▸ WORK TO BE COMPLETED
Filter the data below, keeping only lines that contain "Math".

§

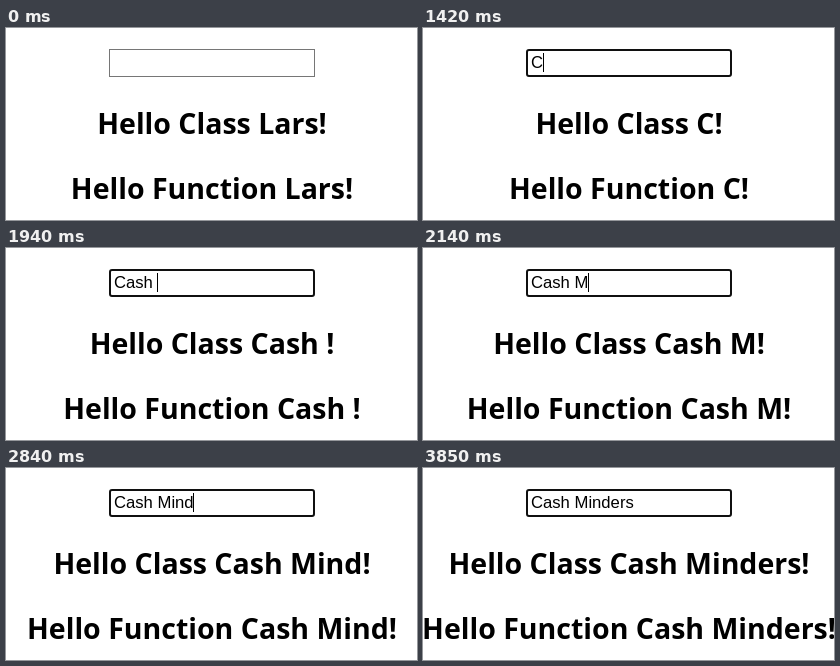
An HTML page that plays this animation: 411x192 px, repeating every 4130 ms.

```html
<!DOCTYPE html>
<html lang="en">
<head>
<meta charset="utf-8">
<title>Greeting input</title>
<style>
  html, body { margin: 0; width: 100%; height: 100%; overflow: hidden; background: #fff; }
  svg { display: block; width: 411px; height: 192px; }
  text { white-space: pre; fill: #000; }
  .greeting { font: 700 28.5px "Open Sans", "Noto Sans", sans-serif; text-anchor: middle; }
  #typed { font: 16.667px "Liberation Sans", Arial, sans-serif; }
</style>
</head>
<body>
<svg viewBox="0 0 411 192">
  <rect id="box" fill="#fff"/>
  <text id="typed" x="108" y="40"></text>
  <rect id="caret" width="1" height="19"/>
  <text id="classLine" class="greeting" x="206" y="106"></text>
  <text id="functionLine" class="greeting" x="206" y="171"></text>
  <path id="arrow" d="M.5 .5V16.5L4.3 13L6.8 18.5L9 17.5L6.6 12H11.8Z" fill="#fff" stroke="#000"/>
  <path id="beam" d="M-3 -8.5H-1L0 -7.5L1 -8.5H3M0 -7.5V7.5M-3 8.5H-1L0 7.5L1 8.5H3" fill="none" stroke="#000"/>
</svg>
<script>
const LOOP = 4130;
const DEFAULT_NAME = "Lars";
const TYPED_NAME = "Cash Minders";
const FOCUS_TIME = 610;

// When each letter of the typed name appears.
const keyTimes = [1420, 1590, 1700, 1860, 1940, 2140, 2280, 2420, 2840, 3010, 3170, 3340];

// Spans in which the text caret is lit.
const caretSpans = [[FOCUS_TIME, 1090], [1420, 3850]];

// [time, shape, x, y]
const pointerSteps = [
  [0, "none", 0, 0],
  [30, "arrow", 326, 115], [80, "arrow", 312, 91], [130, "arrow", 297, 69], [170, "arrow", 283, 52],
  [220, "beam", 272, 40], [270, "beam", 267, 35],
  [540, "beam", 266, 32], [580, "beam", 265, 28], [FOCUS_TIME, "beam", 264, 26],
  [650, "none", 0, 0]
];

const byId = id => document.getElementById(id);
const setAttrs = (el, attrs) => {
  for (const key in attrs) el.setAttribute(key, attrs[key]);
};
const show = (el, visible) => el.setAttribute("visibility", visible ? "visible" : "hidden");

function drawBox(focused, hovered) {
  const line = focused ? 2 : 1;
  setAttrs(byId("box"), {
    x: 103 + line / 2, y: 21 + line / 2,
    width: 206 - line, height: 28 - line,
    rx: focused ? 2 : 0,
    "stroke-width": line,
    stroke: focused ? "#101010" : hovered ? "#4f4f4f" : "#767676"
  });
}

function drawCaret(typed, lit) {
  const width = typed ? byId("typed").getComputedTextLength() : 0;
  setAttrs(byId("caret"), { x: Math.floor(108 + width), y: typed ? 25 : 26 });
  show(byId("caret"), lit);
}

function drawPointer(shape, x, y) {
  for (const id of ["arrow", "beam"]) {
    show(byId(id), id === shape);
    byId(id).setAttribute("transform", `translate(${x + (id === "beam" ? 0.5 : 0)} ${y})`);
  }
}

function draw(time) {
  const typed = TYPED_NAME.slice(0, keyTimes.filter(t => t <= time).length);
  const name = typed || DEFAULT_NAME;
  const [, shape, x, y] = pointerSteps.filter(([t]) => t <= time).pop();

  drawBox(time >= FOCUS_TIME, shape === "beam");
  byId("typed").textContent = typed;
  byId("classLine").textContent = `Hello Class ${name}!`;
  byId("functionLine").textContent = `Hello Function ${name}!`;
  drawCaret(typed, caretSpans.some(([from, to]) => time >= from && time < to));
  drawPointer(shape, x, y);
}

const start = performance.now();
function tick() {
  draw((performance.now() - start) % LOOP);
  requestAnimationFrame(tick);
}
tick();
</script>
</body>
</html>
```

§

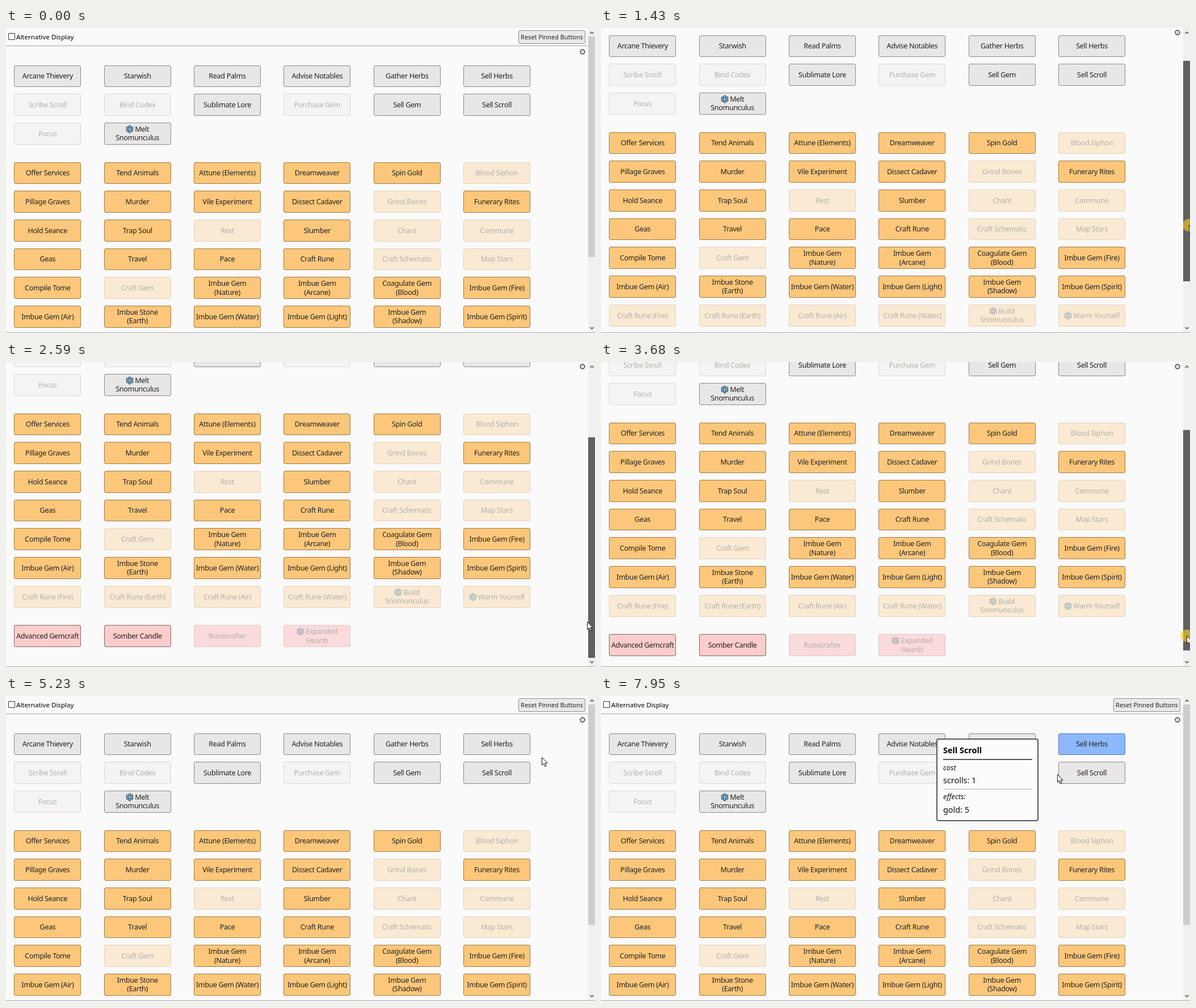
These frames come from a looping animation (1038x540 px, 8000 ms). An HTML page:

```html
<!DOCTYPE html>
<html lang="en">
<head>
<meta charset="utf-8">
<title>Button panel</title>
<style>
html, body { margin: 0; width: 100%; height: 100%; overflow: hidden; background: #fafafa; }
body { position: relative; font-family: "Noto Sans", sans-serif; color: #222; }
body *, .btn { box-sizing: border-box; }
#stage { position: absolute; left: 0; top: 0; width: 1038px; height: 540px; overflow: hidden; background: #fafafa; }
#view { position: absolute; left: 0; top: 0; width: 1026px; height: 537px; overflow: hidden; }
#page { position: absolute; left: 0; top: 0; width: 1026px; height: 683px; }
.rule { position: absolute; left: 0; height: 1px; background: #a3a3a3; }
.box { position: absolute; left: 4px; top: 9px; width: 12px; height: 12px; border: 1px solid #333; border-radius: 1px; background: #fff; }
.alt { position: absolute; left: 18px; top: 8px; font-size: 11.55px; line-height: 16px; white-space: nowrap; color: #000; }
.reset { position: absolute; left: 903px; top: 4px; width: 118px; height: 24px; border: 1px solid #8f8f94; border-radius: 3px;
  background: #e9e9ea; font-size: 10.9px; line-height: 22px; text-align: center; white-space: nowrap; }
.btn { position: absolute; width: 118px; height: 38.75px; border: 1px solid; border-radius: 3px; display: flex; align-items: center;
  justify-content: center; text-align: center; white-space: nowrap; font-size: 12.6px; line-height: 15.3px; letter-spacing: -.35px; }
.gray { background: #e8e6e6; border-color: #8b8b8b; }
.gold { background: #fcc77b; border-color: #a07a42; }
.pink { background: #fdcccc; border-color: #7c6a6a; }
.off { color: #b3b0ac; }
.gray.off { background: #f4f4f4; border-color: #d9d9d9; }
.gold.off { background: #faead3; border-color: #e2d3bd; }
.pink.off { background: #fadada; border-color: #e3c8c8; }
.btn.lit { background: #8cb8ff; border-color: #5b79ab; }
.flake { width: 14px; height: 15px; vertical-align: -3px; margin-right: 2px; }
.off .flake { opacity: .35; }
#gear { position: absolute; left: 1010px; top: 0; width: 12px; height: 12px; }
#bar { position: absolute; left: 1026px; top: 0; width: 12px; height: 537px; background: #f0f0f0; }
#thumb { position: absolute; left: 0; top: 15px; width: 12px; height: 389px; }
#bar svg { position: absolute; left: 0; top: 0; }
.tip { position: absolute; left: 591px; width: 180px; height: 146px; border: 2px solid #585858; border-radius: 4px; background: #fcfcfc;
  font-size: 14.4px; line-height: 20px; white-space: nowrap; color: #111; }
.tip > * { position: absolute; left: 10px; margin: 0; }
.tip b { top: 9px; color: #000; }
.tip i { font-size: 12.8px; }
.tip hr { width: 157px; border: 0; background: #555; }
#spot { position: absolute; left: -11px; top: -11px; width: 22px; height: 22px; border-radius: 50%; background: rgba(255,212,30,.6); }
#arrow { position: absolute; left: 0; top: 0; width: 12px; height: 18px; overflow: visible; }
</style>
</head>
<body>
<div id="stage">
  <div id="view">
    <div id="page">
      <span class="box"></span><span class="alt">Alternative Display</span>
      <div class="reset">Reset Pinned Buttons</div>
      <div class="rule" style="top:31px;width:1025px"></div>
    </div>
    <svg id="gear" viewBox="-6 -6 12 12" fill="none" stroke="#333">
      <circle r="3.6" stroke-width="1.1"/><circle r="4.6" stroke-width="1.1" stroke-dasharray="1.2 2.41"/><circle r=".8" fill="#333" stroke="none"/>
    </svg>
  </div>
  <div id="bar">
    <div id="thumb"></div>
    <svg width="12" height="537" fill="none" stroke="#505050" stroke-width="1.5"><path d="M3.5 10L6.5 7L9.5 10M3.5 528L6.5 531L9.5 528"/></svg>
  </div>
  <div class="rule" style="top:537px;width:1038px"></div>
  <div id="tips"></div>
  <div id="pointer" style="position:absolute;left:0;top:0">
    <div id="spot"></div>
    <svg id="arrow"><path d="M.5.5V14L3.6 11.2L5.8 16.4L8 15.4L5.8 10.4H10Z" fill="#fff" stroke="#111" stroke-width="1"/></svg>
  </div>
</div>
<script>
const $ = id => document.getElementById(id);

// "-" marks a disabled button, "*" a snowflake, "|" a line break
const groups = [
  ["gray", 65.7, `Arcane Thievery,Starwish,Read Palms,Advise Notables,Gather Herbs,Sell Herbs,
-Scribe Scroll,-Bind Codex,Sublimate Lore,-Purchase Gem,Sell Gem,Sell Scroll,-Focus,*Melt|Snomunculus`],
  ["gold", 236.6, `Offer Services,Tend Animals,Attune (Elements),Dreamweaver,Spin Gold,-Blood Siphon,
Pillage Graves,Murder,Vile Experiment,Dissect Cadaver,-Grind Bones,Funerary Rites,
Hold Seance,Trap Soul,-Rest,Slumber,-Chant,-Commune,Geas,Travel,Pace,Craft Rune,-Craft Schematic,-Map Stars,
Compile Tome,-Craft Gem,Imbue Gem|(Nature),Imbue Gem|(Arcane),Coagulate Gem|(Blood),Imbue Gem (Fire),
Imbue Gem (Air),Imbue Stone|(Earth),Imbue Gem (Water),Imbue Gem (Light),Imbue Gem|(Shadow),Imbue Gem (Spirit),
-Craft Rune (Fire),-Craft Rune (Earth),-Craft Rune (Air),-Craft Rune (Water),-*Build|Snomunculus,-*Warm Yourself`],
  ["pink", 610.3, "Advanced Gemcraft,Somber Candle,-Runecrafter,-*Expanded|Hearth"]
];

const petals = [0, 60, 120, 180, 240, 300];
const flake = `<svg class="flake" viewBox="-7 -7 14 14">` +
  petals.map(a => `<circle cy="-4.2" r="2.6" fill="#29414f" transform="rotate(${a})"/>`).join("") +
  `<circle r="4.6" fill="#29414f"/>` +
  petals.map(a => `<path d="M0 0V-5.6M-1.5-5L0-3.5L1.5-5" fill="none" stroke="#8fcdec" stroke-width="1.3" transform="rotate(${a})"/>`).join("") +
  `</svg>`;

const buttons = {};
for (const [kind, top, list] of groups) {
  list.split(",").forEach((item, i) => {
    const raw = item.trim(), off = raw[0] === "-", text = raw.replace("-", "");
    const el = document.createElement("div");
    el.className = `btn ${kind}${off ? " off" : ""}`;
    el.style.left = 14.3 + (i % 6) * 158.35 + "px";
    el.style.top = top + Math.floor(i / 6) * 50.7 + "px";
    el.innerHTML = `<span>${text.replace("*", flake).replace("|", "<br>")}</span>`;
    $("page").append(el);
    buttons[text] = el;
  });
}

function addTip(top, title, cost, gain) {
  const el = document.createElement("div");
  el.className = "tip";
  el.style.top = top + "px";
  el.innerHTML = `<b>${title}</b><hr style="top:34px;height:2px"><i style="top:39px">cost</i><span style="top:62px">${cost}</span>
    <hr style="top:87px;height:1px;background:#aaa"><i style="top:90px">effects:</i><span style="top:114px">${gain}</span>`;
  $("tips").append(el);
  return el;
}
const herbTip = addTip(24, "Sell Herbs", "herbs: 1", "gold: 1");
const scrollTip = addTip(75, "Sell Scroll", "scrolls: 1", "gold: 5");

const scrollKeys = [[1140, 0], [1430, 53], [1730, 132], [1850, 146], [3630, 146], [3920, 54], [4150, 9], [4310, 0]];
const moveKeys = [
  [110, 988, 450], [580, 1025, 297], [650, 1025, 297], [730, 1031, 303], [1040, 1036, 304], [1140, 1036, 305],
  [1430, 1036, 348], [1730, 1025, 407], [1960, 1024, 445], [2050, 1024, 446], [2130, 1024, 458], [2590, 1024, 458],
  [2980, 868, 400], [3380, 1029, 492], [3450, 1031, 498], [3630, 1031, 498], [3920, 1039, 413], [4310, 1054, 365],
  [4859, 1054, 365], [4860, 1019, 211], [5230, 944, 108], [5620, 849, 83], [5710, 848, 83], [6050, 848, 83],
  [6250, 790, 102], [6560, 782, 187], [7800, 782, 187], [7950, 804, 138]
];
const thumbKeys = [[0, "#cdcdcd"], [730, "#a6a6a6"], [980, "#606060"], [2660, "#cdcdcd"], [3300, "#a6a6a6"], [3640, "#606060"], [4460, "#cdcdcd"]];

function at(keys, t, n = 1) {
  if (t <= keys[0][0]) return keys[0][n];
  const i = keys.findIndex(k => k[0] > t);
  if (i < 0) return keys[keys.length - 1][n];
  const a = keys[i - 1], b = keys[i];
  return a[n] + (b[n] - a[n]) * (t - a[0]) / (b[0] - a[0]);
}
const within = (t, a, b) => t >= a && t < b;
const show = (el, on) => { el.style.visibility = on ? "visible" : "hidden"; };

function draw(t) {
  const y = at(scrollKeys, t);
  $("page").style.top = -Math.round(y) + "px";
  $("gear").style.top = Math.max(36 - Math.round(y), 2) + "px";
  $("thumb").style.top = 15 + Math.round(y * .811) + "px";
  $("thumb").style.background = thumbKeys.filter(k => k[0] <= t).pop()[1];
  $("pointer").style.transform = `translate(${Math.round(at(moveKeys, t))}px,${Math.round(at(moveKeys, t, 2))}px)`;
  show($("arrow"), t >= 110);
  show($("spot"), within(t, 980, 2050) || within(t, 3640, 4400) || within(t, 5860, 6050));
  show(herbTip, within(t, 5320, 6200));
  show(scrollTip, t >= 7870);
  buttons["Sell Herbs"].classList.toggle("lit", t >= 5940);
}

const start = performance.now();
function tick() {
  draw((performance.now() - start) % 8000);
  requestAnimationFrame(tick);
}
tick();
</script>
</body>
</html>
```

§

▸ RESULT
  setAttrs(byId("caret"), { x: Math.floor(108 + width), y: typed ? 25 : 26 });
    el.style.top = top + Math.floor(i / 6) * 50.7 + "px";
  $("page").style.top = -Math.round(y) + "px";
  $("gear").style.top = Math.max(36 - Math.round(y), 2) + "px";
  $("thumb").style.top = 15 + Math.round(y * .811) + "px";
  $("pointer").style.transform = `translate(${Math.round(at(moveKeys, t))}px,${Math.round(at(moveKeys, t, 2))}px)`;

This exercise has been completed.